─── DATA ───

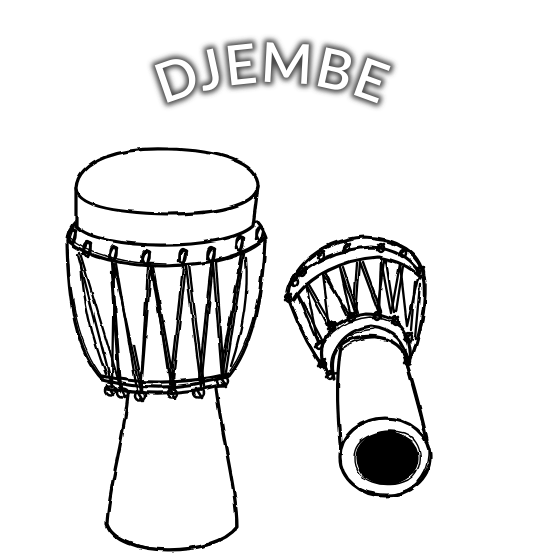
<!DOCTYPE html>
<html lang="en">
<head>
<meta charset="utf-8">
<title>Djembe</title>
<style>
:root { --paper: #fff; --ink: #000; --glow: #4a4a4a; }
html, body { margin: 0; background: var(--paper); overflow: hidden; }
.sheet { display: block; width: 540px; height: 557px; background: var(--paper); }
.title { font: 600 55px Lato, "Open Sans", sans-serif; letter-spacing: 1.5px; text-anchor: middle; }
.title-glow { fill: var(--glow); stroke: var(--glow); stroke-width: 6; stroke-linejoin: round; }
.title-face { fill: var(--paper); }
.drum { fill: none; stroke: var(--ink); stroke-width: 3.2; stroke-linecap: round; stroke-linejoin: round; }
.paper { fill: var(--paper); }
.rope { stroke-width: 2.3; }
.knot { stroke-width: 2.6; }
.hollow { fill: var(--ink); }
.scribble { stroke-width: 1.4; }
</style>
</head>
<body>
<svg class="sheet" viewBox="0 0 540 557" role="img" aria-label="Djembe: two hand-drawn drums">
  <defs>
    <path id="title-arc" d="M134 120A273 273 0 0 1 410 120"/>
    <filter id="soft" x="-10%" y="-30%" width="120%" height="160%"><feGaussianBlur stdDeviation="2.6"/></filter>
    <filter id="pen" filterUnits="userSpaceOnUse" x="40" y="130" width="420" height="427">
      <feTurbulence type="fractalNoise" baseFrequency="0.06" numOctaves="2" seed="4"/>
      <feDisplacementMap in="SourceGraphic" scale="3.5" xChannelSelector="R" yChannelSelector="G"/>
    </filter>
    <g id="knot"><ellipse rx="3.5" ry="7"/><path d="M-4 5Q-1 -9 4 -5L1 8"/></g>
    <g id="loop"><ellipse rx="5" ry="4.5"/><path d="M-3 -5L3 5"/></g>
    <g id="stud"><ellipse rx="3" ry="4"/><path d="M-4 2L3 -4"/></g>
  </defs>

  <g class="title">
    <text class="title-glow" filter="url(#soft)" aria-hidden="true"><textPath href="#title-arc" startOffset="50%">DJEMBE</textPath></text>
    <text class="title-face"><textPath href="#title-arc" startOffset="50%">DJEMBE</textPath></text>
  </g>

  <g filter="url(#pen)">
    <g class="drum" id="standing-drum">
      <g class="foot">
        <path d="M128 394C125 436 109 484 107 524C118 558 214 558 237 527C237 493 223 442 216 388"/>
        <path class="scribble" d="M108 527C125 552 190 556 222 540M236 519V530L230 533"/>
      </g>
      <g class="body">
        <path class="paper" d="M67 241C68 302 76 352 103 380Q165 396 229 376C250 350 262 302 265 240"/>
        <path d="M102 376Q165 389 228 374M106 388Q165 400 224 384"/>
        <path class="scribble" d="M68 250C70 303 80 352 106 381M263 252C260 303 248 346 230 371"/>
      </g>
      <g class="rope">
        <path d="M78 255L112 386L114 264L141 391L151 266L172 388L186 266L201 387L213 263L222 378L242 254"/>
        <path d="M80 253L121 389L112 262M116 264L137 390M148 267L141 386M153 267L175 389M183 267L170 384M189 265L204 386M211 264L199 380M216 262L224 378M244 254L226 372"/>
        <path d="M81 263Q84 317 106 374M111 272L119 384M246 258Q250 308 231 366M134 345L142 384M154 276L168 372M241 262L222 362"/>
      </g>
      <path class="paper" d="M76 221Q68 229 67 240C87 258 124 266 165 266C208 265 244 256 266 238Q263 229 256 221"/>
      <path class="scribble" d="M68 236C90 256 128 264 166 264M216 262Q249 255 265 240M74 226L70 238M258 224L266 242"/>
      <path class="paper" d="M76 188V226C98 251 224 252 253 226L258 186"/>
      <path class="paper" d="M76 188C78 160 121 147 168 149C218 150 259 163 258 186C256 207 211 214 168 214C118 213 77 207 76 188Z"/>
      <g class="knot">
        <use href="#knot" x="72" y="235"/><use href="#knot" x="87" y="249"/><use href="#knot" x="113" y="253"/>
        <use href="#knot" x="146" y="257"/><use href="#knot" x="183" y="256"/><use href="#knot" x="211" y="254"/>
        <use href="#knot" x="240" y="243"/><use href="#knot" x="259" y="234"/>
        <use href="#loop" x="110" y="390"/><use href="#loop" x="122" y="393"/><use href="#loop" x="140" y="396"/>
        <use href="#loop" x="172" y="393"/><use href="#loop" x="199" y="393"/><use href="#loop" x="222" y="381"/>
      </g>
    </g>

    <g class="drum" id="leaning-drum">
      <g class="body">
        <path class="paper" d="M290 303C283 277 316 239 364 237C400 238 420 254 423 275C428 302 419 340 409 364L328 374Q305 344 290 303Z"/>
        <path d="M291 284C309 262 340 248 372 247Q404 250 419 272"/>
        <path d="M294 300C308 276 344 259 378 257Q406 262 420 277"/>
        <path class="scribble" d="M287 292C290 272 318 246 352 240M293 306Q306 346 329 372M426 284Q427 324 410 358M376 240Q408 243 421 269"/>
      </g>
      <g class="rope">
        <path d="M297 294L318 344L306 284L330 329L323 274L351 318L340 267L356 315L360 262L379 313L381 260L391 314L400 264L407 326L418 278"/>
        <path d="M299 296L322 340M308 283L333 326M325 272L346 315M343 267L358 313M357 263L354 308M363 262L381 311M384 260L378 306M386 261L394 313M403 266L396 312M415 282L411 330M420 284L415 338"/>
      </g>
      <g class="collar">
        <path class="paper" d="M327 373C312 345 330 319 366 314C398 314 413 332 410 364"/>
        <path d="M334 379C327 350 345 330 371 326C393 328 407 343 408 364"/>
        <path class="scribble" d="M322 362C318 338 340 320 370 317Q400 319 411 342M331 370C328 349 347 331 374 329"/>
      </g>
      <g class="tube">
        <path class="paper" d="M341 346C335 380 338 420 341 455L427 440C420 408 412 376 402 350C387 332 352 333 341 346Z"/>
        <path class="scribble" d="M342 349Q364 332 392 340M404 356L424 430"/>
        <ellipse class="paper" cx="385" cy="457" rx="45" ry="39"/>
        <path class="scribble" d="M344 441Q360 417 392 419M362 490Q412 506 429 463M426 438Q433 462 417 481"/>
        <ellipse class="hollow" cx="387" cy="458" rx="30" ry="25"/>
        <path class="scribble" d="M354 458C354 436 383 427 404 433C425 441 425 470 408 480C386 491 353 482 354 458ZM360 441Q386 423 412 441M362 477Q390 494 417 470"/>
      </g>
      <g class="knot">
        <use href="#stud" x="289" y="298"/><use href="#stud" x="295" y="282"/><use href="#stud" x="302" y="272"/>
        <use href="#stud" x="321" y="256"/><use href="#stud" x="346" y="248"/><use href="#stud" x="381" y="248"/>
        <use href="#stud" x="403" y="254"/><use href="#stud" x="420" y="271"/>
        <use href="#stud" x="319" y="345"/><use href="#stud" x="332" y="327"/><use href="#stud" x="351" y="317"/>
        <use href="#stud" x="378" y="316"/><use href="#stud" x="395" y="321"/><use href="#stud" x="409" y="337"/>
        <use href="#stud" x="330" y="375"/><use href="#stud" x="322" y="364"/><use href="#stud" x="408" y="361"/>
      </g>
    </g>
  </g>
</svg>
</body>
</html>
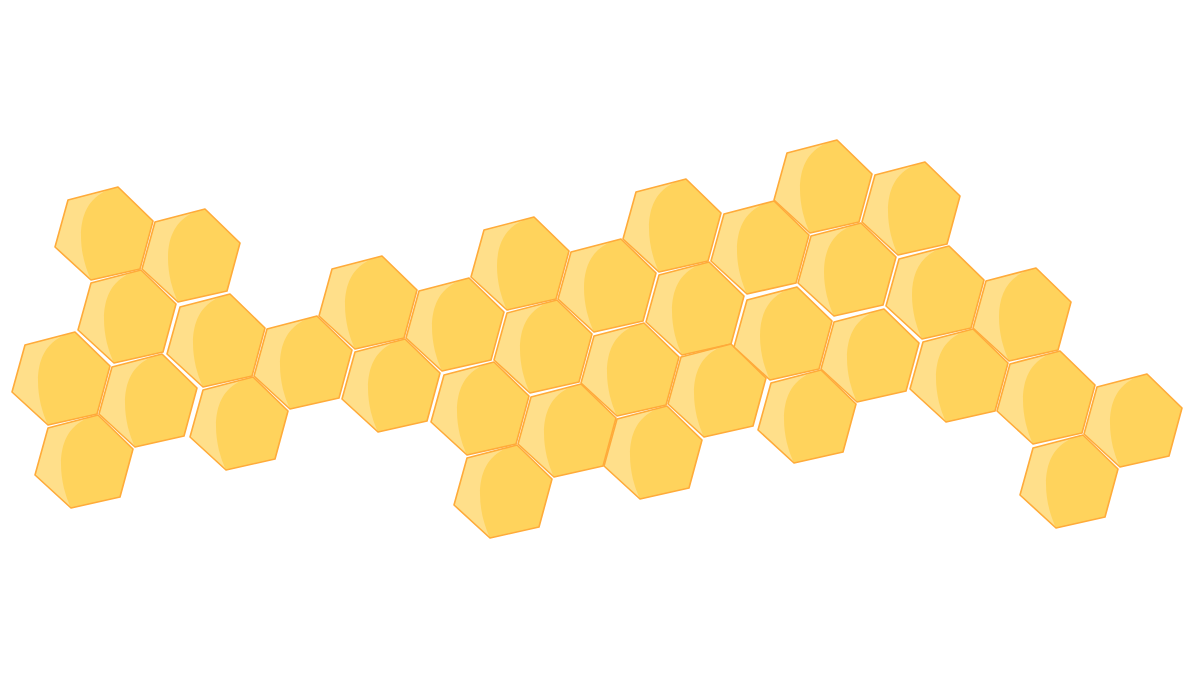
<!DOCTYPE html>
<html lang="en">
<head>
<meta charset="utf-8">
<title>Honeycomb</title>
<style>
:root {
  --paper: #ffffff;
  --honey: #ffd35c;
  --honey-light: #ffdf8a;
  --wax-edge: #ffab3a;
}
html, body { margin: 0; background: var(--paper); overflow: hidden; }
.honeycomb { display: block; width: 1200px; height: 675px; }
.cell-fill { fill: var(--honey); }
.cell-shine { fill: var(--honey-light); }
.cell-edge { fill: none; stroke: var(--wax-edge); stroke-width: 1.6; stroke-linejoin: round; }
</style>
</head>
<body>
<svg class="honeycomb" viewBox="0 0 1200 675" role="img" aria-label="Honeycomb of golden hexagonal cells">
  <defs>
    <g id="cell">
      <polygon class="cell-fill" points="-36,-34 14,-47 49,-13 36,35 -13,46 -49,13"/>
      <path class="cell-shine" d="M-36-34L4-44C-16-36-23-18-23 2C-23 18-19 33-13 46L-49 13Z"/>
      <polygon class="cell-edge" points="-36,-34 14,-47 49,-13 36,35 -13,46 -49,13"/>
    </g>
  </defs>

  <g id="left-cluster">
    <use href="#cell" x="104" y="234"/>
    <use href="#cell" x="191" y="256"/>
    <use href="#cell" x="127" y="317"/>
    <use href="#cell" x="216" y="341"/>
    <use href="#cell" x="61" y="379"/>
    <use href="#cell" x="148" y="401"/>
    <use href="#cell" x="84" y="462"/>
    <use href="#cell" x="239" y="424"/>
  </g>

  <g id="middle-cluster">
    <use href="#cell" x="303" y="363"/>
    <use href="#cell" x="368" y="303"/>
    <use href="#cell" x="391" y="386"/>
    <use href="#cell" x="455" y="325"/>
    <use href="#cell" x="520" y="264"/>
    <use href="#cell" x="607" y="286"/>
    <use href="#cell" x="543" y="347"/>
    <use href="#cell" x="480" y="409"/>
    <use href="#cell" x="503" y="492"/>
    <use href="#cell" x="567" y="431"/>
    <use href="#cell" x="630" y="370"/>
    <use href="#cell" x="672" y="226"/>
    <use href="#cell" x="760" y="248"/>
    <use href="#cell" x="695" y="309"/>
    <use href="#cell" x="717" y="391"/>
    <use href="#cell" x="653" y="453"/>
  </g>

  <g id="right-cluster">
    <use href="#cell" x="823" y="187"/>
    <use href="#cell" x="911" y="209"/>
    <use href="#cell" x="847" y="270"/>
    <use href="#cell" x="783" y="334"/>
    <use href="#cell" x="807" y="417"/>
    <use href="#cell" x="870" y="356"/>
    <use href="#cell" x="935" y="293"/>
    <use href="#cell" x="1022" y="315"/>
    <use href="#cell" x="959" y="376"/>
    <use href="#cell" x="1046" y="398"/>
    <use href="#cell" x="1133" y="421"/>
    <use href="#cell" x="1069" y="482"/>
  </g>
</svg>
</body>
</html>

───

> EXERCISE INSTRUCTIONS
Could you reproduce exactly, and only, the lines from the start of the records through the line containing "var(--glow); stroke: var(--glow);", leaving out the pictures?

> ANSWER TO THIS EXERCISE
<!DOCTYPE html>
<html lang="en">
<head>
<meta charset="utf-8">
<title>Djembe</title>
<style>
:root { --paper: #fff; --ink: #000; --glow: #4a4a4a; }
html, body { margin: 0; background: var(--paper); overflow: hidden; }
.sheet { display: block; width: 540px; height: 557px; background: var(--paper); }
.title { font: 600 55px Lato, "Open Sans", sans-serif; letter-spacing: 1.5px; text-anchor: middle; }
.title-glow { fill: var(--glow); stroke: var(--glow); stroke-width: 6; stroke-linejoin: round; }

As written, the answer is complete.